■ **About this exercise**: Each entry in this listing needs to be written out again, word for word.

[Start of Attachment]

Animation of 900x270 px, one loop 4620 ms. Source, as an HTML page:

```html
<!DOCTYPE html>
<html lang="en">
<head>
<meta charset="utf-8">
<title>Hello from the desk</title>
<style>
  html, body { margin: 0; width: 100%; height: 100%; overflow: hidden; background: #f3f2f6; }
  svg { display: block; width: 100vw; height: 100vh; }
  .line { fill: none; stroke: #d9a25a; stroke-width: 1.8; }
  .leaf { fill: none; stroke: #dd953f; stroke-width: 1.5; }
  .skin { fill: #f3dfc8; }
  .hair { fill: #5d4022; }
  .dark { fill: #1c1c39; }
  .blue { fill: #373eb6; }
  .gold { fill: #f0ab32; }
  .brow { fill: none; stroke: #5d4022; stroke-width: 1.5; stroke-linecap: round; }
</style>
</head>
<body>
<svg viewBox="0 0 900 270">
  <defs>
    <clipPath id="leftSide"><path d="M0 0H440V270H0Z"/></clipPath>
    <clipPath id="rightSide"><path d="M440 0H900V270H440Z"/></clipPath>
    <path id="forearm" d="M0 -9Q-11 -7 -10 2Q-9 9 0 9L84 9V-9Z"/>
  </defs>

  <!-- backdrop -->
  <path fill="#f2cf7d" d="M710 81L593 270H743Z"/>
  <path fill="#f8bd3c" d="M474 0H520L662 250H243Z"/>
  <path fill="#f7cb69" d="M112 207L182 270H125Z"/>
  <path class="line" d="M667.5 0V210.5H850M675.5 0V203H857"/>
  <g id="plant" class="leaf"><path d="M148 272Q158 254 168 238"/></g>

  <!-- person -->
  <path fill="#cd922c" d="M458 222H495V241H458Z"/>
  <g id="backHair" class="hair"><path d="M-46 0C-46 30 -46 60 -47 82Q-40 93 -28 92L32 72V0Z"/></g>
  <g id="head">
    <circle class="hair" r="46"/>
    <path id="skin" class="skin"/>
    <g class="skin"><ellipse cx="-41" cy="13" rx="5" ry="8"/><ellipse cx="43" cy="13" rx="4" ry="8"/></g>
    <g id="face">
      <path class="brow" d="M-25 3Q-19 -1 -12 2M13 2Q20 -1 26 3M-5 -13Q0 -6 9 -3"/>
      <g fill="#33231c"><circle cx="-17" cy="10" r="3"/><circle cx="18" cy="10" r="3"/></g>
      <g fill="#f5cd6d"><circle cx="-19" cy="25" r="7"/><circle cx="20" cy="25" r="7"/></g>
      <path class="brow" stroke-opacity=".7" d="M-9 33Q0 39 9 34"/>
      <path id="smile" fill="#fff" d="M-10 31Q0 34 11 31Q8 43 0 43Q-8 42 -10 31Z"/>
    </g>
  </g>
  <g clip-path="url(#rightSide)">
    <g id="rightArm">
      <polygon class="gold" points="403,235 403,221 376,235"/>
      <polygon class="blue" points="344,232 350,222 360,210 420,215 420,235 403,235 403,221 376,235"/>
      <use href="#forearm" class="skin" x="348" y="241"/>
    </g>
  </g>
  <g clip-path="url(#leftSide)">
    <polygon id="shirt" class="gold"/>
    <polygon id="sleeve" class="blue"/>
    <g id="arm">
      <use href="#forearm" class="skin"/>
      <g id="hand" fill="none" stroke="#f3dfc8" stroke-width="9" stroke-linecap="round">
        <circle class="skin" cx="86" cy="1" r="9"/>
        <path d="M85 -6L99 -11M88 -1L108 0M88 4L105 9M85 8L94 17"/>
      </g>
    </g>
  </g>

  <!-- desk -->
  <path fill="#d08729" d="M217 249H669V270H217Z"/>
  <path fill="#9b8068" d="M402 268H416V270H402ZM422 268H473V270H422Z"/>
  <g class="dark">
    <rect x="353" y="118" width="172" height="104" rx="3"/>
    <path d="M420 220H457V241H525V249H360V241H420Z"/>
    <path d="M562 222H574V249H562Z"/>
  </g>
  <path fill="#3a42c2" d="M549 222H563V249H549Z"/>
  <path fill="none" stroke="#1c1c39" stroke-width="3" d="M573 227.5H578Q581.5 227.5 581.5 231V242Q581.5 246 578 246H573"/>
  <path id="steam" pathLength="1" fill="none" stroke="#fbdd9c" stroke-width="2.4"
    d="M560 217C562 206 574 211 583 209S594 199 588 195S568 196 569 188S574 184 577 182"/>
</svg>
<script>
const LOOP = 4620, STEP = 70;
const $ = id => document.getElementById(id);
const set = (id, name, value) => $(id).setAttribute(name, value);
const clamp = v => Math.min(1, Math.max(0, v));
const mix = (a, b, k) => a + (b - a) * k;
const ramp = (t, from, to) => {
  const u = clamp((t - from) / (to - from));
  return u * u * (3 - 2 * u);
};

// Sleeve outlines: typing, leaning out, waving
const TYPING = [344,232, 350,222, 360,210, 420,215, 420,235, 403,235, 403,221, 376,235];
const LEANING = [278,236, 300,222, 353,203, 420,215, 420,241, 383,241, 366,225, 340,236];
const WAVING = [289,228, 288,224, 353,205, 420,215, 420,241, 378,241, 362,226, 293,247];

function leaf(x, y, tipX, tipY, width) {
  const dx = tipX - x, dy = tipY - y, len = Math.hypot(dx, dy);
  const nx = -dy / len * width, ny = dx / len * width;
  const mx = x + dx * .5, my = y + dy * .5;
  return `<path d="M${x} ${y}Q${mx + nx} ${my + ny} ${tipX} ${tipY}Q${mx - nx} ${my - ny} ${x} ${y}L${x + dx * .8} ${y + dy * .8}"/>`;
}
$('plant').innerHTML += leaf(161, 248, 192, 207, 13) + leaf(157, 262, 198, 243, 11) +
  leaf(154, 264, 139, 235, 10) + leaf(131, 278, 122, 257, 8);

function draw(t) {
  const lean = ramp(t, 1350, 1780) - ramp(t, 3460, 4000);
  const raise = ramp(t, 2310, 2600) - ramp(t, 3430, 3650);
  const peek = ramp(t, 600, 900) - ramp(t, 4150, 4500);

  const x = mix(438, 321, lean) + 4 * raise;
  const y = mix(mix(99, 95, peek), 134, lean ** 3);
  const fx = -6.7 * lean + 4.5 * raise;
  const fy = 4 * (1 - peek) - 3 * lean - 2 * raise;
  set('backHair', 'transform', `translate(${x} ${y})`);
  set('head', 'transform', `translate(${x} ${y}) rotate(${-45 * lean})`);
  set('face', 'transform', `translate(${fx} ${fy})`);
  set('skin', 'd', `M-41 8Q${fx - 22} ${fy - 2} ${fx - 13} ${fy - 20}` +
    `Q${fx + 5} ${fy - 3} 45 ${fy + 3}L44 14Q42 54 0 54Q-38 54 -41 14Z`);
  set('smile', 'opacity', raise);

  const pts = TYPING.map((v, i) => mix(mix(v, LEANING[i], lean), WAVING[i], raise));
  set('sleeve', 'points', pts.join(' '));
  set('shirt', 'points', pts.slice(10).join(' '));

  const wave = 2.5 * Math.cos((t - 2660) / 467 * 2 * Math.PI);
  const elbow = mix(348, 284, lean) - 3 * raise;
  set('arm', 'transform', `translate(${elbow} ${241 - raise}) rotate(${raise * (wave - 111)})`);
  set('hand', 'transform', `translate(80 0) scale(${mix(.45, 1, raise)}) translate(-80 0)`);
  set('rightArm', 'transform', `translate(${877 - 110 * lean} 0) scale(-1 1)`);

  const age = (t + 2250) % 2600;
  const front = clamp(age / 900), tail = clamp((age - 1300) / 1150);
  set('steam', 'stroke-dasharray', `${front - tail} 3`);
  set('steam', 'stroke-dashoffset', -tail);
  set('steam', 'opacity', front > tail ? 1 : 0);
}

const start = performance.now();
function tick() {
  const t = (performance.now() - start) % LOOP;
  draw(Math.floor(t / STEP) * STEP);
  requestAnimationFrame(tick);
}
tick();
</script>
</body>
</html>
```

[End of Attachment]

■ **Exercise answer**:
Animation of 900x270 px, one loop 4620 ms. Source, as an HTML page:

```html
<!DOCTYPE html>
<html lang="en">
<head>
<meta charset="utf-8">
<title>Hello from the desk</title>
<style>
  html, body { margin: 0; width: 100%; height: 100%; overflow: hidden; background: #f3f2f6; }
  svg { display: block; width: 100vw; height: 100vh; }
  .line { fill: none; stroke: #d9a25a; stroke-width: 1.8; }
  .leaf { fill: none; stroke: #dd953f; stroke-width: 1.5; }
  .skin { fill: #f3dfc8; }
  .hair { fill: #5d4022; }
  .dark { fill: #1c1c39; }
  .blue { fill: #373eb6; }
  .gold { fill: #f0ab32; }
  .brow { fill: none; stroke: #5d4022; stroke-width: 1.5; stroke-linecap: round; }
</style>
</head>
<body>
<svg viewBox="0 0 900 270">
  <defs>
    <clipPath id="leftSide"><path d="M0 0H440V270H0Z"/></clipPath>
    <clipPath id="rightSide"><path d="M440 0H900V270H440Z"/></clipPath>
    <path id="forearm" d="M0 -9Q-11 -7 -10 2Q-9 9 0 9L84 9V-9Z"/>
  </defs>

  <!-- backdrop -->
  <path fill="#f2cf7d" d="M710 81L593 270H743Z"/>
  <path fill="#f8bd3c" d="M474 0H520L662 250H243Z"/>
  <path fill="#f7cb69" d="M112 207L182 270H125Z"/>
  <path class="line" d="M667.5 0V210.5H850M675.5 0V203H857"/>
  <g id="plant" class="leaf"><path d="M148 272Q158 254 168 238"/></g>

  <!-- person -->
  <path fill="#cd922c" d="M458 222H495V241H458Z"/>
  <g id="backHair" class="hair"><path d="M-46 0C-46 30 -46 60 -47 82Q-40 93 -28 92L32 72V0Z"/></g>
  <g id="head">
    <circle class="hair" r="46"/>
    <path id="skin" class="skin"/>
    <g class="skin"><ellipse cx="-41" cy="13" rx="5" ry="8"/><ellipse cx="43" cy="13" rx="4" ry="8"/></g>
    <g id="face">
      <path class="brow" d="M-25 3Q-19 -1 -12 2M13 2Q20 -1 26 3M-5 -13Q0 -6 9 -3"/>
      <g fill="#33231c"><circle cx="-17" cy="10" r="3"/><circle cx="18" cy="10" r="3"/></g>
      <g fill="#f5cd6d"><circle cx="-19" cy="25" r="7"/><circle cx="20" cy="25" r="7"/></g>
      <path class="brow" stroke-opacity=".7" d="M-9 33Q0 39 9 34"/>
      <path id="smile" fill="#fff" d="M-10 31Q0 34 11 31Q8 43 0 43Q-8 42 -10 31Z"/>
    </g>
  </g>
  <g clip-path="url(#rightSide)">
    <g id="rightArm">
      <polygon class="gold" points="403,235 403,221 376,235"/>
      <polygon class="blue" points="344,232 350,222 360,210 420,215 420,235 403,235 403,221 376,235"/>
      <use href="#forearm" class="skin" x="348" y="241"/>
    </g>
  </g>
  <g clip-path="url(#leftSide)">
    <polygon id="shirt" class="gold"/>
    <polygon id="sleeve" class="blue"/>
    <g id="arm">
      <use href="#forearm" class="skin"/>
      <g id="hand" fill="none" stroke="#f3dfc8" stroke-width="9" stroke-linecap="round">
        <circle class="skin" cx="86" cy="1" r="9"/>
        <path d="M85 -6L99 -11M88 -1L108 0M88 4L105 9M85 8L94 17"/>
      </g>
    </g>
  </g>

  <!-- desk -->
  <path fill="#d08729" d="M217 249H669V270H217Z"/>
  <path fill="#9b8068" d="M402 268H416V270H402ZM422 268H473V270H422Z"/>
  <g class="dark">
    <rect x="353" y="118" width="172" height="104" rx="3"/>
    <path d="M420 220H457V241H525V249H360V241H420Z"/>
    <path d="M562 222H574V249H562Z"/>
  </g>
  <path fill="#3a42c2" d="M549 222H563V249H549Z"/>
  <path fill="none" stroke="#1c1c39" stroke-width="3" d="M573 227.5H578Q581.5 227.5 581.5 231V242Q581.5 246 578 246H573"/>
  <path id="steam" pathLength="1" fill="none" stroke="#fbdd9c" stroke-width="2.4"
    d="M560 217C562 206 574 211 583 209S594 199 588 195S568 196 569 188S574 184 577 182"/>
</svg>
<script>
const LOOP = 4620, STEP = 70;
const $ = id => document.getElementById(id);
const set = (id, name, value) => $(id).setAttribute(name, value);
const clamp = v => Math.min(1, Math.max(0, v));
const mix = (a, b, k) => a + (b - a) * k;
const ramp = (t, from, to) => {
  const u = clamp((t - from) / (to - from));
  return u * u * (3 - 2 * u);
};

// Sleeve outlines: typing, leaning out, waving
const TYPING = [344,232, 350,222, 360,210, 420,215, 420,235, 403,235, 403,221, 376,235];
const LEANING = [278,236, 300,222, 353,203, 420,215, 420,241, 383,241, 366,225, 340,236];
const WAVING = [289,228, 288,224, 353,205, 420,215, 420,241, 378,241, 362,226, 293,247];

function leaf(x, y, tipX, tipY, width) {
  const dx = tipX - x, dy = tipY - y, len = Math.hypot(dx, dy);
  const nx = -dy / len * width, ny = dx / len * width;
  const mx = x + dx * .5, my = y + dy * .5;
  return `<path d="M${x} ${y}Q${mx + nx} ${my + ny} ${tipX} ${tipY}Q${mx - nx} ${my - ny} ${x} ${y}L${x + dx * .8} ${y + dy * .8}"/>`;
}
$('plant').innerHTML += leaf(161, 248, 192, 207, 13) + leaf(157, 262, 198, 243, 11) +
  leaf(154, 264, 139, 235, 10) + leaf(131, 278, 122, 257, 8);

function draw(t) {
  const lean = ramp(t, 1350, 1780) - ramp(t, 3460, 4000);
  const raise = ramp(t, 2310, 2600) - ramp(t, 3430, 3650);
  const peek = ramp(t, 600, 900) - ramp(t, 4150, 4500);

  const x = mix(438, 321, lean) + 4 * raise;
  const y = mix(mix(99, 95, peek), 134, lean ** 3);
  const fx = -6.7 * lean + 4.5 * raise;
  const fy = 4 * (1 - peek) - 3 * lean - 2 * raise;
  set('backHair', 'transform', `translate(${x} ${y})`);
  set('head', 'transform', `translate(${x} ${y}) rotate(${-45 * lean})`);
  set('face', 'transform', `translate(${fx} ${fy})`);
  set('skin', 'd', `M-41 8Q${fx - 22} ${fy - 2} ${fx - 13} ${fy - 20}` +
    `Q${fx + 5} ${fy - 3} 45 ${fy + 3}L44 14Q42 54 0 54Q-38 54 -41 14Z`);
  set('smile', 'opacity', raise);

  const pts = TYPING.map((v, i) => mix(mix(v, LEANING[i], lean), WAVING[i], raise));
  set('sleeve', 'points', pts.join(' '));
  set('shirt', 'points', pts.slice(10).join(' '));

  const wave = 2.5 * Math.cos((t - 2660) / 467 * 2 * Math.PI);
  const elbow = mix(348, 284, lean) - 3 * raise;
  set('arm', 'transform', `translate(${elbow} ${241 - raise}) rotate(${raise * (wave - 111)})`);
  set('hand', 'transform', `translate(80 0) scale(${mix(.45, 1, raise)}) translate(-80 0)`);
  set('rightArm', 'transform', `translate(${877 - 110 * lean} 0) scale(-1 1)`);

  const age = (t + 2250) % 2600;
  const front = clamp(age / 900), tail = clamp((age - 1300) / 1150);
  set('steam', 'stroke-dasharray', `${front - tail} 3`);
  set('steam', 'stroke-dashoffset', -tail);
  set('steam', 'opacity', front > tail ? 1 : 0);
}

const start = performance.now();
function tick() {
  const t = (performance.now() - start) % LOOP;
  draw(Math.floor(t / STEP) * STEP);
  requestAnimationFrame(tick);
}
tick();
</script>
</body>
</html>
```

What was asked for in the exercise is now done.